Football betting remains the dominant driver of sports betting in the UK, which is no surprise given the popularity of the sport and the innovative range of markets available.
Sports betting currently accounts for 37.1% of the virtual gross gaming yield, after growing by a compound annual growth rate rate of 7% between 2012 and 2015. This, along with the consolidation of offline sports betting in the UK, has helped form a growing industry that shows no sign of slowing down any time soon.
But how can you increase your chances of making money through football betting? In this post, we’ll show you how…
Understand the Relationship between Odds and Probability
When football bettors lay down their wagers for the weekend, they usually focus on the probability of the potential outcome, rather than the listed odds. This probability tends to be influenced by the tribal nature of football, with fans likely to back their teams regardless of their opponents or the surrounding circumstances.
However, this could be seen as an oversight: while the odds provided by bookmakers reflect the most likely outcome, they’re also designed to safeguard against large-scale losses.
For example, let’s say that EPL leaders Manchester City are playing League Two side Swindon in an FA Cup tie at the Etihad Stadium. While all but the most ardent Robins fans would place their money on a City win, bookmakers may provide a prohibitive, odds-on price that offers little in the way of value.
While we’re not saying that you should back Swindon in such a scenario, this means that you may be better served by seeking out in-game markets, or wagering on another match altogether.
The key is to consider the odds associated with each potential outcome, and try to identify the wagers that offer the most value and highest potential returns.
If it helps, you could consider looking at football odds in decimal format rather than traditional fractions. While this is not how odds are commonly displayed in the UK, it’s quicker to scan prices in this format and makes it easier to understand the value propositions associated with each potential bet.
Use Information, Rather than Emotion, as your Inspiration
As we’ve already touched on, football is an extremely competitive sport, with some fans betting on their favourite teams without taking into account the odds. This is a clear example of emotional sports betting, which is inherently based on predetermined notions, rather than the desire to make money from a wager.
It can be difficult to predict whether these bets will deliver a return over the course of a season, so it may be better to primarily bet on neutral matches where you have no team preference.
If you don’t use emotion to inform your bets, where should you turn? The primary factor for any bet should be data, particularly in an age where so much sports betting information is available online.
By analysing team form and individual player data, you can develop a better understanding of individual games and determine the most likely outcomes.

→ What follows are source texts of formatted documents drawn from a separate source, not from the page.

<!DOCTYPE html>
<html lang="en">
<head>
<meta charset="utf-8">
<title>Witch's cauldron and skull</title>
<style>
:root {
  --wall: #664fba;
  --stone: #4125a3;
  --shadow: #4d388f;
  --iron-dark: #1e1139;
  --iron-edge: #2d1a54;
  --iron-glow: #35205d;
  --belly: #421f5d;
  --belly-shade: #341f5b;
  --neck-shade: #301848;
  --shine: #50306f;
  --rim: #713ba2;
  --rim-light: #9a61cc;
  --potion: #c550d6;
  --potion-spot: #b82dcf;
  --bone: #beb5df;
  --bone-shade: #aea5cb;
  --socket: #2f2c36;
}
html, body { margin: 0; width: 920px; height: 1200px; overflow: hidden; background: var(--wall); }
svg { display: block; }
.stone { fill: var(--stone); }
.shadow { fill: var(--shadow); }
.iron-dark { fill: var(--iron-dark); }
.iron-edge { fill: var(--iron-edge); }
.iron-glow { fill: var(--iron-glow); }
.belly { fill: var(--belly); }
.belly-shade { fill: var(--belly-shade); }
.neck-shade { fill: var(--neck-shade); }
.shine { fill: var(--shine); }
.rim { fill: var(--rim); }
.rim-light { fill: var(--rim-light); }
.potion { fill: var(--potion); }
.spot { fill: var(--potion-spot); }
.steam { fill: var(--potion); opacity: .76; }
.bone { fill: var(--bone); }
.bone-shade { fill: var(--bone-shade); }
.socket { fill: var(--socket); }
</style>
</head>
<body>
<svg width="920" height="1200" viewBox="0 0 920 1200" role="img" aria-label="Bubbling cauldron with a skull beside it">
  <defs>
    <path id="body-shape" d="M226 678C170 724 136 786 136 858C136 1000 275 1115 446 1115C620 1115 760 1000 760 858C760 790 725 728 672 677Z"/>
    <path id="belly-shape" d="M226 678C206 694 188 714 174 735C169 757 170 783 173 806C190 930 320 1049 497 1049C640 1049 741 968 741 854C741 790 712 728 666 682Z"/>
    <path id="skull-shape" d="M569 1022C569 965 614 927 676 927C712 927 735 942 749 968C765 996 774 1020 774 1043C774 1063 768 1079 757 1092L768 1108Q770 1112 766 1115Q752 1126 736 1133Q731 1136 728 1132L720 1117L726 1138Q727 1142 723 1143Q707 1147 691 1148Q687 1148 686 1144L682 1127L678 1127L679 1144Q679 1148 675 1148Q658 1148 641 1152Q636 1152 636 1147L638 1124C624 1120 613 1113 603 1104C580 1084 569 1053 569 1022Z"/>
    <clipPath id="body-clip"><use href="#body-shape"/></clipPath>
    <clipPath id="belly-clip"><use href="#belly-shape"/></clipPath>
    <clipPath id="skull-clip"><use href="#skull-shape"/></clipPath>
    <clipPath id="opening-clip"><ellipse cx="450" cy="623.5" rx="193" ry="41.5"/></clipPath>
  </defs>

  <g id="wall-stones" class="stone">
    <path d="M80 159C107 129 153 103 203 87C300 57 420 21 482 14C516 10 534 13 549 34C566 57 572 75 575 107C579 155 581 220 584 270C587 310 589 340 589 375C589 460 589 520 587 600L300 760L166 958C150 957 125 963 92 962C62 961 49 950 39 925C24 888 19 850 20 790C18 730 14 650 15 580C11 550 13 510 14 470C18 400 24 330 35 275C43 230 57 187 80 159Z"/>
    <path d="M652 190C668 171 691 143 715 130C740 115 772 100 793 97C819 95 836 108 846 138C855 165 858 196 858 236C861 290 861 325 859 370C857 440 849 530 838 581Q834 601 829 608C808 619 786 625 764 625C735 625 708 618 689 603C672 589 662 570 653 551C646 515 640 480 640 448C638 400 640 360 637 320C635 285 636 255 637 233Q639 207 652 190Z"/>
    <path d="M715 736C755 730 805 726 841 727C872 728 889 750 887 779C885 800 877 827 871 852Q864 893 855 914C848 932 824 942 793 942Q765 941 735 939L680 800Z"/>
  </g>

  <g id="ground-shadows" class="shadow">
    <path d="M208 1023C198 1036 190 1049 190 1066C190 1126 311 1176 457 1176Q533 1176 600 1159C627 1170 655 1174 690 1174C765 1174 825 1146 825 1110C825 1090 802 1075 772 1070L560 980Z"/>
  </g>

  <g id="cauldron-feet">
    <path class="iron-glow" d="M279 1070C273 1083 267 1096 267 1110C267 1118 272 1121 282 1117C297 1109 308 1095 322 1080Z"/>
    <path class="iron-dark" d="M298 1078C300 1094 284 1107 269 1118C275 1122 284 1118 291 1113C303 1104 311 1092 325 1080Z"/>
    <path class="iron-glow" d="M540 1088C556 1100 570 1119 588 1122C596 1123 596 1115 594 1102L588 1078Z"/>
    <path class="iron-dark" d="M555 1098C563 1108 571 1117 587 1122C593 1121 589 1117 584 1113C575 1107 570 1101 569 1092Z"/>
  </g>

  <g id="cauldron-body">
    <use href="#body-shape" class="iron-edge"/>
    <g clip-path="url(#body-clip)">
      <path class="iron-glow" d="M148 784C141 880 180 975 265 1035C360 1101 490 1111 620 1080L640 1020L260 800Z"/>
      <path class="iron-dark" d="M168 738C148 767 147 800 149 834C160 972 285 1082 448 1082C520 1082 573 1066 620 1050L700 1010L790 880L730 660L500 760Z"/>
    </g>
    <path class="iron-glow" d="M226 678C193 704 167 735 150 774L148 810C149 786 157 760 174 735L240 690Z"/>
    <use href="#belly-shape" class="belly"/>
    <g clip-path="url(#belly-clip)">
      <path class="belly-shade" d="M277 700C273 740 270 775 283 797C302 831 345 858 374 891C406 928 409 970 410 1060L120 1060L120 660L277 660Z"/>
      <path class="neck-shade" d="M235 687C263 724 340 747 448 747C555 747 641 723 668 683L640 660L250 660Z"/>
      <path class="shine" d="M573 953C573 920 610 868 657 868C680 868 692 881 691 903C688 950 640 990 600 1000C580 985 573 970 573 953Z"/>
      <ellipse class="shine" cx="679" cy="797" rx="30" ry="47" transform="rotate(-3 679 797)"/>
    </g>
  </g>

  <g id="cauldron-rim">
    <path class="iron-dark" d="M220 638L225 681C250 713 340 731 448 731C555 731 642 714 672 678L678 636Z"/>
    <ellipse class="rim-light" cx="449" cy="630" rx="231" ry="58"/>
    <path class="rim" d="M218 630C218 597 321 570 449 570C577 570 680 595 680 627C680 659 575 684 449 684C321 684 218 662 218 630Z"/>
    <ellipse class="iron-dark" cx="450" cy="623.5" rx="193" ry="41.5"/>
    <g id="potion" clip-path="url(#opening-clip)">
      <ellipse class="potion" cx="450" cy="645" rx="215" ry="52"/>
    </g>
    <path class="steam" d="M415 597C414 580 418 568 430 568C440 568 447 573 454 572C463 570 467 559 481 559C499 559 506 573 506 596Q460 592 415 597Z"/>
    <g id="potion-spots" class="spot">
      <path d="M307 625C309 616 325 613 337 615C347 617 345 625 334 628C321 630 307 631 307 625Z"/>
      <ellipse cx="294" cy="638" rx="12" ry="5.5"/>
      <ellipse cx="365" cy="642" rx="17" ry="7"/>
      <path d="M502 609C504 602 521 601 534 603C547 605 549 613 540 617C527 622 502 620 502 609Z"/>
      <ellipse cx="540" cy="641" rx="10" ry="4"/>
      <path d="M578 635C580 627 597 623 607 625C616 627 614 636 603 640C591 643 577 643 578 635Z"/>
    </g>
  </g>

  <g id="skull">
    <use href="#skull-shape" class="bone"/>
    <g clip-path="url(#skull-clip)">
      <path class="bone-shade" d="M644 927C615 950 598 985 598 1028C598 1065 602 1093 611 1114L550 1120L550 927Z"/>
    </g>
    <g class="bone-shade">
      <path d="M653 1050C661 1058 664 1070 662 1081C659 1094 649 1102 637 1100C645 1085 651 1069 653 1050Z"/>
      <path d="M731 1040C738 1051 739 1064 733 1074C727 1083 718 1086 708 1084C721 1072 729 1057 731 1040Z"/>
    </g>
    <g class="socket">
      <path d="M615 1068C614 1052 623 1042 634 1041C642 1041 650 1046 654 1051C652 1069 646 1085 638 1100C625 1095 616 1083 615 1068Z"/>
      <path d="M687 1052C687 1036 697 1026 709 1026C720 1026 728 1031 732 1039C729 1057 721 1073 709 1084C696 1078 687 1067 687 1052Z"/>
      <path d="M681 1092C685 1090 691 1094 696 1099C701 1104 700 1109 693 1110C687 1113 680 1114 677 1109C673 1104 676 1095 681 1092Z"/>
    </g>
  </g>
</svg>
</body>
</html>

Listen to the Experts
Considering the opinions of former professionals or commentators can create a unique and helpful perspective, that in turn will help you make a more informed betting decision. The key is to identify these experts carefully. It’s important to review past performances and consider the criteria used to predict outcomes.
If a team is considerably weakened and without one or two of its key performers, this could change the value proposition of specific odds. This may enable you to back higher priced outcomes without compromising your chances of winning.
You can also find helpful information elsewhere: local writers who cover specific clubs may receive official team news before it’s made public, for example, while monitoring your team’s social media can offer a helpful insight.
With football betting growing more and more popular, knowing how to increase your chances of making money can make supporting your favourite team even more rewarding. To make the most of your bet, take a look at our football predictions and tips and follow us on twitter @bethutuk to keep up to date with the latest football news.